Cara Jenkin discovers how to get an edge without getting yourself in financial or time debt.
WORKERS can improve or update a skill or try a different field without the commitment of a formal qualification.
Short courses are offered by most training providers to give students a taste of their desired field or the few skills that could add to their resume in less time and at a cheaper cost than studying a certificate, diploma or degree.
Photography is one skill that many workers may use in their day-to-day roles but in which they have never been formally trained.

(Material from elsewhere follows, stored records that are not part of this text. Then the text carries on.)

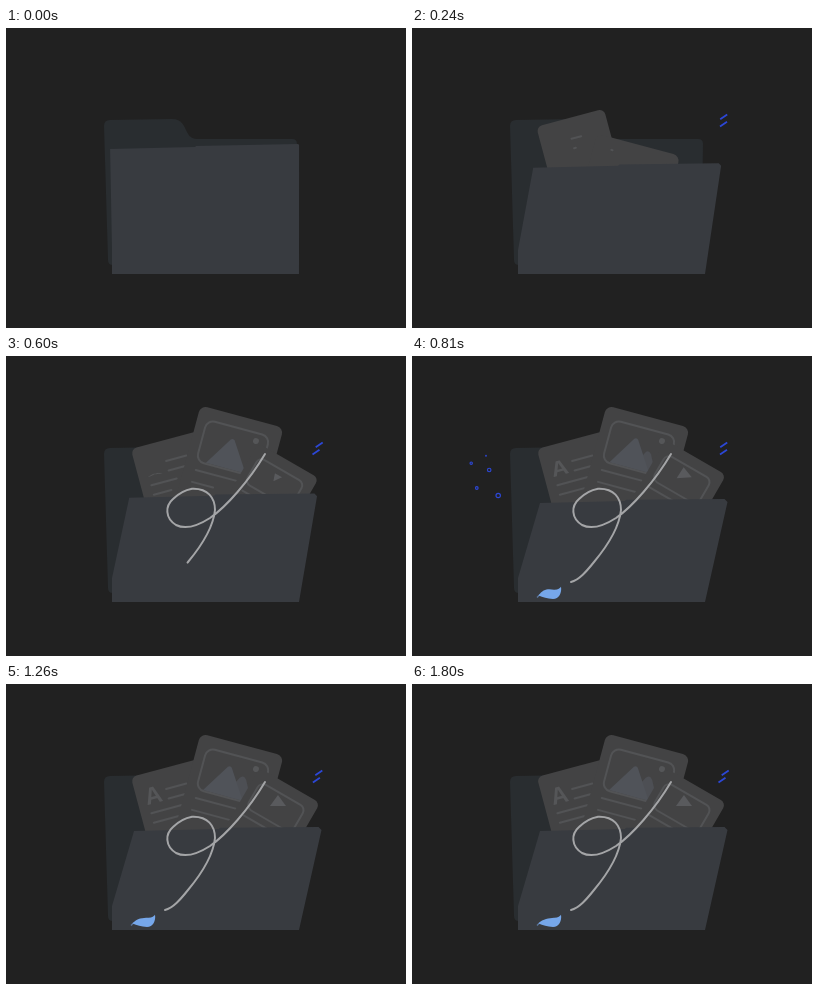
Write an HTML page that moves like this. It is 400 by 300 pixels and loops after 1.83 s.

```html
<!DOCTYPE html>
<html lang="en">
<head>
<meta charset="utf-8">
<title>Folder</title>
<style>
html, body { margin: 0; height: 100%; overflow: hidden; background: #212121; }
svg { display: block; width: 100vw; height: 100vh; }
.ink { fill: none; stroke: #525355; stroke-width: 2; stroke-linecap: round; }
.paper { fill: #434344; }
.blue { fill: none; stroke: #2c47d6; stroke-width: 1.8; }
#bubbles circle { transform-box: fill-box; transform-origin: center; transform: scale(var(--size)); }
text { font: bold 24px "Liberation Sans", Arial, sans-serif; fill: #555658; text-anchor: middle; }
</style>
</head>
<body>
<svg viewBox="0 0 400 300">
  <clipPath id="above"><path d="M0 0H400V240H0Z"/></clipPath>
  <path fill="#292d30" d="M98 98Q98 92 104 92L166 91C176 91 178 98 181 104C184 110 187 111 192 111L286 111Q291 111 291 116L289 237H107Q102 237 102 232Z"/>

  <g clip-path="url(#above)">
    <g id="doc">
      <rect class="paper" width="70" height="95" rx="6"/>
      <g id="letter"><text x="17">A</text></g>
      <path id="rows" class="ink"/>
    </g>

    <g id="photo">
      <rect class="paper" width="86" height="100" rx="7"/>
      <rect id="frame" class="ink" x="10" y="12" width="65" height="43" rx="8" pathLength="1"/>
      <circle cx="62.7" cy="20" r="3" fill="#555658"/>
      <path id="hill" fill="#4d4f54" d="M-13 0L-3 -21Q0 -26 4 -21L15 0Z"/>
      <path id="peak" fill="#505359" d="M17 54L35 25Q37 23 39 25L58 54Z"/>
      <path id="caption" class="ink"/>
    </g>

    <g id="video">
      <rect class="paper" width="70" height="95" rx="6"/>
      <rect class="ink" x="8" y="11.5" width="52" height="29.5" rx="6"/>
      <path class="ink" d="M10 49H52"/>
      <path id="play" fill="#595a5d" d="M0 -7L8 4H-8Z"/>
    </g>
  </g>

  <path id="front" fill="#383b40"/>

  <path id="trail" fill="none" stroke="#a4a5a7" stroke-width="2" stroke-linecap="round" pathLength="1"
    d="M259 98C243 125 220 151 204 162C190 171 178 173 170 169C159 162 159 150 167 143C172 138 179 134 186 132.700C202 132 209 142 209 154C207 174 192 194 182 206C174 216 167 224 159 226"/>
  <g id="leaf">
    <path d="M125 241.500L128 238.500" stroke="#5b7599" stroke-width="1.500"/>
    <path id="blade" fill="#76a7ea"/>
  </g>

  <path id="dashes" class="blue"/>
  <g id="bubbles" class="blue">
    <circle cx="86.2" cy="139.5" r="3.4"/>
    <circle cx="77.2" cy="114" r="2.7"/>
    <circle cx="64.8" cy="132" r="2"/>
    <circle cx="59.2" cy="107.2" r="1.8"/>
    <circle cx="74" cy="99.8" r=".6"/>
  </g>
</svg>
<script>
const LOOP = 1830, BEAT = 600;
const $ = id => document.getElementById(id);
const set = (id, name, value) => $(id).setAttribute(name, value);
const move = (id, value) => set(id, 'transform', value);
const ramp = (t, from, to) => Math.min(1, Math.max(0, (t - from) / (to - from)));
const smooth = u => u * u * (3 - 2 * u);

// Lifts a sheet out of the folder to rest at x, y.
function rise(id, t, start, time, x, y, slant, angle) {
  const drop = 100 * (1 - ramp(t, start, start + time)) ** 3;
  move(id, `translate(${x + slant * drop} ${y + drop}) rotate(${angle})`);
}

// Draws a stroke up to the given share of its length.
function trace(id, share) {
  set(id, 'stroke-dasharray', `${share} 2`);
  $(id).style.display = share ? '' : 'none';
}

function drawSheets(t) {
  const late = smooth(ramp(t, 640, 860));
  rise('doc', t, 10, 377, 124.8, 93, -.1, -15);
  rise('photo', t, 175, 377, 194.6, 49.5, -.17, 15);
  rise('video', t, 225, 550, 253.5, 84, -.4, 30);

  let rows = '';
  for (let i = 0; i < 4; i++) {
    const wide = i > 1, begin = 130 + 90 * i;
    const length = Math.min(wide ? 42 : 21, (t - begin) * .09);
    if (length > 0) rows += `M${wide ? 10.5 : 31} ${20.7 + 9.8 * i}h${length}`;
  }
  set('rows', 'd', rows);
  move('letter', `translate(0 31.5) scale(1 ${.1 * ramp(t, 290, 390) + .9 * late})`);

  trace('frame', ramp(t, 240, 400));
  move('peak', `translate(${3 * (1 - late)} 0)`);
  move('hill', `translate(52 54) scale(${late})`);
  set('caption', 'd', `M12 63.5h${52 * ramp(t, 300, 450)}M11.5 76h${52 * ramp(t, 400, 880)}`);
  const size = .6 * ramp(t, 480, 590) + .4 * late;
  move('play', `translate(33 20.2) rotate(${-30 - 25 * (1 - late)}) scale(${size})`);
}

// The flap swings open, dips back once and settles.
function drawFlap(t) {
  const open = 1 - (1 - ramp(t, 0, 460)) ** 1.7 - .2 * Math.sin(Math.PI * ramp(t, 460, 760));
  const left = `${104 + 24 * open} ${121 + 26 * open}`;
  const right = `${292 + 20.5 * open} ${116 + 27 * open}`;
  const lip = 1 + 2 * open;
  set('front', 'd', `M106 246V222L${left}l85 -2 1 -1.2L${right}l${lip} ${lip}L293 246Z`);
}

function drawAccents(t) {
  const phase = Math.PI * t / BEAT;
  const pulse = Math.sin(phase) ** 4, slide = Math.cos(phase) ** 6;

  trace('trail', smooth(ramp(t, 360, 660)));

  move('leaf', `translate(149 231) scale(${smooth(ramp(t, 650, 780))}) translate(-149 -231)`);
  const top = 232.5 + 2 * slide;
  set('blade', 'd', `M126.500 239.500C131 ${top} 137 ${top} 142 233.800C146 234 148 232 149 230.800C150 237 147 243 141 243C135 242.500 131 241.500 126.500 239.500Z`);

  const reach = ramp(t, 60, 180), shift = 1.5 * slide;
  const dash = `l${7 * reach} ${-4.8 * reach}`;
  set('dashes', 'd', reach ? `M${308.2 + shift} 91.2${dash}M${308 - shift} 98.5${dash}` : '');

  $('bubbles').style.setProperty('--size', t < BEAT ? 0 : .03 + .97 * pulse);
}

const start = performance.now();
function tick() {
  const t = (performance.now() - start) % LOOP;
  drawSheets(t);
  drawFlap(t);
  drawAccents(t);
  requestAnimationFrame(tick);
}
tick();
</script>
</body>
</html>
```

The Centre for Creative Photography founder and director Gavin Blake says photographic equipment was invented more than 170 years ago and now is a skill more popular than ever.
‘‘ In the 21st century, everyone it seems now owns a camera and photography has evolved into a unique and strong art form with its own traditions, questions and conceptions among us all,’’ he says.
‘‘ A person’s work should communicate what they wish to say and not always what traditions expect.
‘‘ However, one must have a deep understanding of their craft to do so.’’
The Marleston-based training provider offers photographic classes to ‘‘ anyone with the motivation to explore this cutting-edge medium for artistic expression or for commercial gain’’ as well as certificate and diploma courses.
At TAFE SA, students can now enrol in hundreds of short courses and in those that start in early 2013.
Short course graduate Pina Ventra did an evening course in floristry and has never looked back.
‘‘ I’ve done about six courses now in floristry,’’ she says.
STRONG ART FORM: Students at the Centre for Creative Photography go through their paces in a studio.